Specs & Capabilities

Each submarine has a submerged displacement of 13,800 tons and can reach a top speed of up to 35 knots. The upgraded variant is shorter, includes enhanced onboard electronics, and runs on a new KTP-6 reactor designed to minimize the submarines’ noise levels. According to reports, the reactor’s cooling loop facilitates a more natural circulation of water that does not require the constant operation of main circulation pumps, which tend to be extremely noisy. The Yasen ships are the first to be equipped with a fourth-generation nuclear reactor, which reportedly has a quarter-century-long core life and will not need refueling.

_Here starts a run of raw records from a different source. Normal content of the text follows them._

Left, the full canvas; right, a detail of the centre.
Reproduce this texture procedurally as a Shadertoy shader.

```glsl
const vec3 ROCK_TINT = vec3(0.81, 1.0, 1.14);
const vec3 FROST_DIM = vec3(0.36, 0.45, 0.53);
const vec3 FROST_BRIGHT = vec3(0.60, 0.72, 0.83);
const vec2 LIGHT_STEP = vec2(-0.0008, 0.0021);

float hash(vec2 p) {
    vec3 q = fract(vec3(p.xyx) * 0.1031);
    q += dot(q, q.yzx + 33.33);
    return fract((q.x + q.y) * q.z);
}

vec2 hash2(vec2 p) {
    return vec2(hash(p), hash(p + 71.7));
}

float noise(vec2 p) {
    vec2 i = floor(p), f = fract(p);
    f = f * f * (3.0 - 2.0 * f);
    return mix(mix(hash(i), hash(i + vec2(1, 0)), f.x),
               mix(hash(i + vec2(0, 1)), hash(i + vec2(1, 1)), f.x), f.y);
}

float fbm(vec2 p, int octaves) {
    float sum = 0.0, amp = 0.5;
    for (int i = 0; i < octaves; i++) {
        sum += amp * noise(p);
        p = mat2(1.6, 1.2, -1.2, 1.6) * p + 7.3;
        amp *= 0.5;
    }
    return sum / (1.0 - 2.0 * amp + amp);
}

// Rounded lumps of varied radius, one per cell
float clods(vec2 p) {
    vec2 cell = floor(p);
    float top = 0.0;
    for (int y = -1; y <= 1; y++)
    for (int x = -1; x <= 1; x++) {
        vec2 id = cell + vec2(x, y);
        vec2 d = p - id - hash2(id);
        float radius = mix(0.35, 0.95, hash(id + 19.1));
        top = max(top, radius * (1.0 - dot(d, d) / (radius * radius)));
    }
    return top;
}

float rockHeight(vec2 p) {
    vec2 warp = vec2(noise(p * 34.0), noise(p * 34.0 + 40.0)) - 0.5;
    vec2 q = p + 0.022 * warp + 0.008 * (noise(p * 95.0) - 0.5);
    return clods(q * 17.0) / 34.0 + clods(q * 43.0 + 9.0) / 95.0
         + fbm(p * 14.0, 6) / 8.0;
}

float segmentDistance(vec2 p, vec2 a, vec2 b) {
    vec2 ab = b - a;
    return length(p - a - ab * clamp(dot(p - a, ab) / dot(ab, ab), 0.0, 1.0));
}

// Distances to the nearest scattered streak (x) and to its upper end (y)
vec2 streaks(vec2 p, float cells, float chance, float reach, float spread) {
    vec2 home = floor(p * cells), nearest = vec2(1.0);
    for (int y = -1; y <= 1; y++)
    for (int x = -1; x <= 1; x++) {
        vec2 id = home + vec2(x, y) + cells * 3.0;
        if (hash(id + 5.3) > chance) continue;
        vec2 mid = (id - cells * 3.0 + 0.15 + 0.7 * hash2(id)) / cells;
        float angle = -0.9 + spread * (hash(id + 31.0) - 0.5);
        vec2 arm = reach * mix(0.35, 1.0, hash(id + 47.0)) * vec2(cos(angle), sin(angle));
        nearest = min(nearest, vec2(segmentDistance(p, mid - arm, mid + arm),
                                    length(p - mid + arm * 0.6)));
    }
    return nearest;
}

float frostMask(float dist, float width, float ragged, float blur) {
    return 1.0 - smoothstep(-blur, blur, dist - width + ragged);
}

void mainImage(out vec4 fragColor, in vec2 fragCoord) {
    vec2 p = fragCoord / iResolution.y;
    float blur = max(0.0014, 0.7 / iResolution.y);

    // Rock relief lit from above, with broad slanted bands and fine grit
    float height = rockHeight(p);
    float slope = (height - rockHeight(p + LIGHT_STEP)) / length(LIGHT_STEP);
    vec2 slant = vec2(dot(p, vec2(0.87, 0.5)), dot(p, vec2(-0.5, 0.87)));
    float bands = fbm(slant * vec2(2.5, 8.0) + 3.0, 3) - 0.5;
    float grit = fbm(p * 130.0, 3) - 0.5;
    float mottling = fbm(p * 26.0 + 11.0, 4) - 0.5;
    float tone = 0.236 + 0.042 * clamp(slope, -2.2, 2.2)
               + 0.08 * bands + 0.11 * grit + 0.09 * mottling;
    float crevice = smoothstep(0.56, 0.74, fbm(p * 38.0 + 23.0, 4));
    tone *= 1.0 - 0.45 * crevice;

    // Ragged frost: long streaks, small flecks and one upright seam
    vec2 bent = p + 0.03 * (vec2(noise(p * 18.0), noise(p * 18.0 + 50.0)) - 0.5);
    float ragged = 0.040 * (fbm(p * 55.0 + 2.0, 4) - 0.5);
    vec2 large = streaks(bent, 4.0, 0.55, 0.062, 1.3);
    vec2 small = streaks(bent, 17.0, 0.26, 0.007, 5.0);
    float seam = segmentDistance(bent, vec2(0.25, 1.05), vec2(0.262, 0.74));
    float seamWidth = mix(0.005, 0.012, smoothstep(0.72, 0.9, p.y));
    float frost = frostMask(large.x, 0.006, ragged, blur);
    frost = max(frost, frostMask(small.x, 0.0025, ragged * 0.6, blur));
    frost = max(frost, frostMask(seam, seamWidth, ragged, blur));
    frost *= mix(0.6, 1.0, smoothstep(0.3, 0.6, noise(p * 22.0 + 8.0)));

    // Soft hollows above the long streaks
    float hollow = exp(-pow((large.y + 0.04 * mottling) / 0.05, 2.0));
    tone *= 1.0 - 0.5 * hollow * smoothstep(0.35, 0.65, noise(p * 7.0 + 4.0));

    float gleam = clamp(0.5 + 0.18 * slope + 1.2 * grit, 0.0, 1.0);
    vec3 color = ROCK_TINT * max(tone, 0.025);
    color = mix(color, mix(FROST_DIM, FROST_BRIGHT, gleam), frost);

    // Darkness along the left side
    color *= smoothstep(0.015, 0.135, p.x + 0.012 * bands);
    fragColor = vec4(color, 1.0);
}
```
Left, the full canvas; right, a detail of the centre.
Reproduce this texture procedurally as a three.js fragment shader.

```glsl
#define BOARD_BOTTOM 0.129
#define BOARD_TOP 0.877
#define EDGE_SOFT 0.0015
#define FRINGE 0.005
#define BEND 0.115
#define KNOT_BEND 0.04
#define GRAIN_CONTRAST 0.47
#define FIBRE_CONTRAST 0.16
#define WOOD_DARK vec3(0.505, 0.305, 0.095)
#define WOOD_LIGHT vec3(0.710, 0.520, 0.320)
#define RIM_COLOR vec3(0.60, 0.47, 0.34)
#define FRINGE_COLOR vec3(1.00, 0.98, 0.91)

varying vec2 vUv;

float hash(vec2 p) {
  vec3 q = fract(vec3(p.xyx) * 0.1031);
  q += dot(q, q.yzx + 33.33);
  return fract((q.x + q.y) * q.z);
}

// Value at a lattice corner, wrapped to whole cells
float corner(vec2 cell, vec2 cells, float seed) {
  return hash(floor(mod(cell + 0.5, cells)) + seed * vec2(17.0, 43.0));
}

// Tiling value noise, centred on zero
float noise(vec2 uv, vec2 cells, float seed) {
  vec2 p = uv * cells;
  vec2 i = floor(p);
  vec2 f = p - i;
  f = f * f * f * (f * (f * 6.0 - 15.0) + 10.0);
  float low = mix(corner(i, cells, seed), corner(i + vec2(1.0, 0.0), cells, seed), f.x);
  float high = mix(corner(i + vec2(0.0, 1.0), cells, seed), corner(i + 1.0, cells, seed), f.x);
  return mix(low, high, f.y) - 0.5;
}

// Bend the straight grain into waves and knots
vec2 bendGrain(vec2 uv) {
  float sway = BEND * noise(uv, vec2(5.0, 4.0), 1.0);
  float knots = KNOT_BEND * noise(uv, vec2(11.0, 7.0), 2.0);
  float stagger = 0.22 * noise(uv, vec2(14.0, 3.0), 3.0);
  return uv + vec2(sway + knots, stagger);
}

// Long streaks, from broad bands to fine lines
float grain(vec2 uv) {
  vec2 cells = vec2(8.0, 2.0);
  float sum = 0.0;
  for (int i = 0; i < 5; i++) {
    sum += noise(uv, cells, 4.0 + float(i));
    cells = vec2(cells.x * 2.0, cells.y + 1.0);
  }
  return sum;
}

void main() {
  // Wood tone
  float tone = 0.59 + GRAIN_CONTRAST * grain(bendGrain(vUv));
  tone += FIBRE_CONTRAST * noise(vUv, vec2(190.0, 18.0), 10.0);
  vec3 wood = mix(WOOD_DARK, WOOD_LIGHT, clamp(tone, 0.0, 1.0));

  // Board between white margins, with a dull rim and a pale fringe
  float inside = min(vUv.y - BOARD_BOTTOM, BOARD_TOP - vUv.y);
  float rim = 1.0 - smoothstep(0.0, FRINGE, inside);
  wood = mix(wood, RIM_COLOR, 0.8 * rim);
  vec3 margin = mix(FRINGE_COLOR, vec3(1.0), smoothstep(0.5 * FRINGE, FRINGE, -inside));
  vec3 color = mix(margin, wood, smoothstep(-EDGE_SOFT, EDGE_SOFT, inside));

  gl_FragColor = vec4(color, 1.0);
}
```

In terms of armaments, the Yasen submarines are well-equipped. Each submarine features 10 silos for vertically launched cruise missiles, in addition to Kalibr-PL and Oniks cruise missiles. The Kazan is also incorporated on the submarines, which can operate the UKSK (3P-14B) vertical launch system, composed of 8SM-346 modules.

Now, Russian state-run media claims that the submarines will arm the advanced long-range Zircon hypersonic cruise missile. Designated by NATO as SS-N-33, the 3M22 Zircon is perhaps Moscow’s most threatening new weapon. 


According to the Kremlin, the weapon can reach a top speed of Mach 9.0. Alexei Rakhmanov, chief executive officer of the United Shipbuilding Corporation, recently told RIA that, "Multi-purpose nuclear submarines of the Yasen-M project will ... be equipped with the Zircon missile system on a regular basis.”

While the prospects of Russia’s Yasen-M submarines being equipped with Zircon missiles is concerning, the economic reality of the venture is murky. After more than two years of war in Ukraine, Moscow’s funds, manufacturing abilities, and other resources are depleted. It is unlikely that Russia has the means to complete this modification while the war rages on. 

If these hypersonic missiles are incorporated onto the Yasen submarines, it will give a huge boost to Russia’s naval strategy.

About the Author: Maya Carlin 

Maya Carlin, National Security Writer with The National Interest, is an analyst with the Center for Security Policy and a former Anna Sobol Levy Fellow at IDC Herzliya in Israel. She has by-lines in many publications, including The National Interest, Jerusalem Post, and Times of Israel. You can follow her on Twitter: @MayaCarlin